The Taxation of Controlled Foreign Corporations
(Institute of Policy Studies, Victoria University Press, Wellington, 1987)
41 Pages Posted: 27 Mar 2010
In 1987, New Zealand taxpayers could avoid tax by establishing foreign corporations in which they held a controlling shareholding in low tax jurisdictions. This avoidance could occur in two ways. First, through using the foreign corporation to intercept passive income, such as interest or royalties, that would otherwise be taxed to the shareholders. Secondly, by using a foreign corporation as an investment vehicle for accumulated profits, thus sheltering investment income that would otherwise accrue to the shareholders.
Six countries, the United States of America, Canada, France, the Federal Republic of Germany, and Japan, were sufficiently concerned about these problems to enact controlled foreign corporation legislation. Broadly, these countries adopt two methods to determine which income will be subject to taxation: the transactional approach and the jurisdictional approach. The jurisdictional approach is simple, relative to the transactional approach, but for all countries, the legislation is complicated.
The author compares the relative merits of each country’s legislation, concluding that the United Kingdom offers the most satisfactory model with the lowest compliance and administrative costs. In 1993, New Zealand adopted controlled foreign company legislation modelled on the United Kingdom’s approach.
Keywords: CFC, controlled foreign companies, comparative law, law reform, tax, international taxation, double taxation, passive income, investment income, New Zealand

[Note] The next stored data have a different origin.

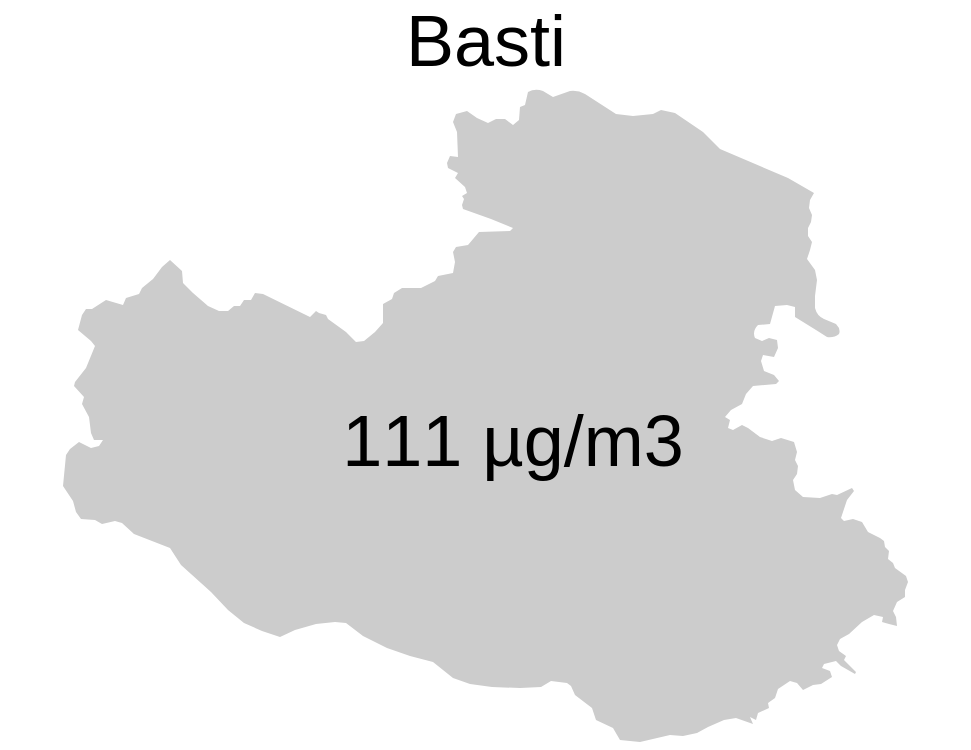
<!DOCTYPE html>
<html lang="en">
<head>
<meta charset="utf-8">
<title>Basti district map</title>
<style>
:root { --paper: #ffffff; --district: #cccccc; --ink: #000000; }
html, body { margin: 0; background: var(--paper); overflow: hidden; }
.map { display: block; width: 971px; height: 750px; }
.district { fill: var(--district); }
.label { fill: var(--ink); font: 72px "Liberation Sans", Arial, sans-serif; font-kerning: none; text-anchor: middle; }
</style>
</head>
<body>
<svg class="map" viewBox="0 0 971 750" role="img" aria-label="Map of Basti, 111 µg/m3">
  <path class="district" d="M528 92 Q535 88 543 91 L553 97 L570 91 Q578 90 585 94 L616 114 L633 116 L653 114 L661 110 L675 113 L703 132 L720 149 L788 178 L814 193 L810 200 L809 208 L812 215 L811 222 L808 228 L808 236 L812 242 L810 250 L807 259 L815 270 L817 280 L815 296 L815 308 Q817 316 824 319 L836 324 Q841 329 839 334 Q834 338 827 337 L816 330 L795 317 V307 L787 305 L775 306 L770 324 L758 325 Q752 331 755 338 L762 341 L769 338 L777 340 L778 348 L774 357 L763 355 L761 361 L764 371 L774 375 L779 381 L776 384 L753 386 L746 394 L742 404 L731 410 L725 417 L730 420 L728 428 L733 430 L742 425 L748 428 L760 437 L772 441 L781 438 L794 442 L797 452 L795 460 L798 466 L797 474 L793 480 L795 490 L803 497 L820 498 L832 494 L837 495 L852 488 L854 491 L847 500 L841 518 L844 521 L853 519 L862 522 L868 532 L880 538 L884 541 L885 547 L889 551 L888 559 L893 563 L895 568 L906 576 L908 582 L905 590 L905 597 L897 602 L893 611 L896 617 L897 626 L889 624 L882 622 L883 617 L874 615 L862 622 L849 634 L840 639 L837 645 L839 651 L846 656 L844 660 L856 672 L855 674 L841 666 L836 661 L824 664 L822 668 L830 671 L832 677 L821 684 L813 685 L803 690 L797 683 L790 681 L778 689 L775 698 L768 703 L769 708 L758 713 L756 720 L750 717 L753 724 L736 718 L724 720 L708 727 L697 733 L683 736 L670 735 L640 742 L620 740 L613 728 L596 720 L592 708 L575 695 L571 686 L567 683 L551 681 L541 687 L520 688 L492 687 L470 684 L453 678 L433 662 L410 656 L387 648 L363 636 L346 623 L335 622 L316 624 L295 630 L280 637 L262 631 L244 623 L228 610 L211 592 L181 565 L170 548 L134 534 L122 523 L115 521 L102 524 L95 520 L81 519 L76 512 L73 501 L63 486 L66 455 L70 449 L79 442 L91 448 L99 446 L103 440 L94 440 L91 433 L89 417 L82 404 L84 397 L74 386 L75 382 L86 368 L95 346 L91 341 L78 330 L82 315 L86 309 L92 309 L106 300 L123 305 L126 298 L139 294 L142 288 L153 279 L162 267 L170 260 L182 271 L183 283 L193 293 L208 306 L219 311 L228 311 L234 306 L240 306 L244 300 L251 300 L255 293 L263 294 L310 317 L316 311 L319 313 L326 315 L328 319 L346 332 L356 342 L364 341 L375 332 L383 323 V304 L392 299 L394 293 L402 288 L421 288 L435 281 L438 276 L453 273 L455 262 L453 252 L456 247 L468 245 L479 232 L510 231 L513 228 L491 219 L463 209 L462 205 L464 199 L462 196 L467 193 L465 187 L455 178 L458 173 L448 168 L447 163 L450 156 L458 157 L457 132 L453 122 L456 114 L467 111 L477 118 L488 123 L496 119 L505 119 L513 125 L519 120 L520 107 L525 105 Z"/>
  <text class="label" x="486" y="66">Basti</text>
  <text class="label" x="513" y="466">111 µg/m3</text>
</svg>
</body>
</html>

JEL Classification: K34
Suggested Citation: Suggested Citation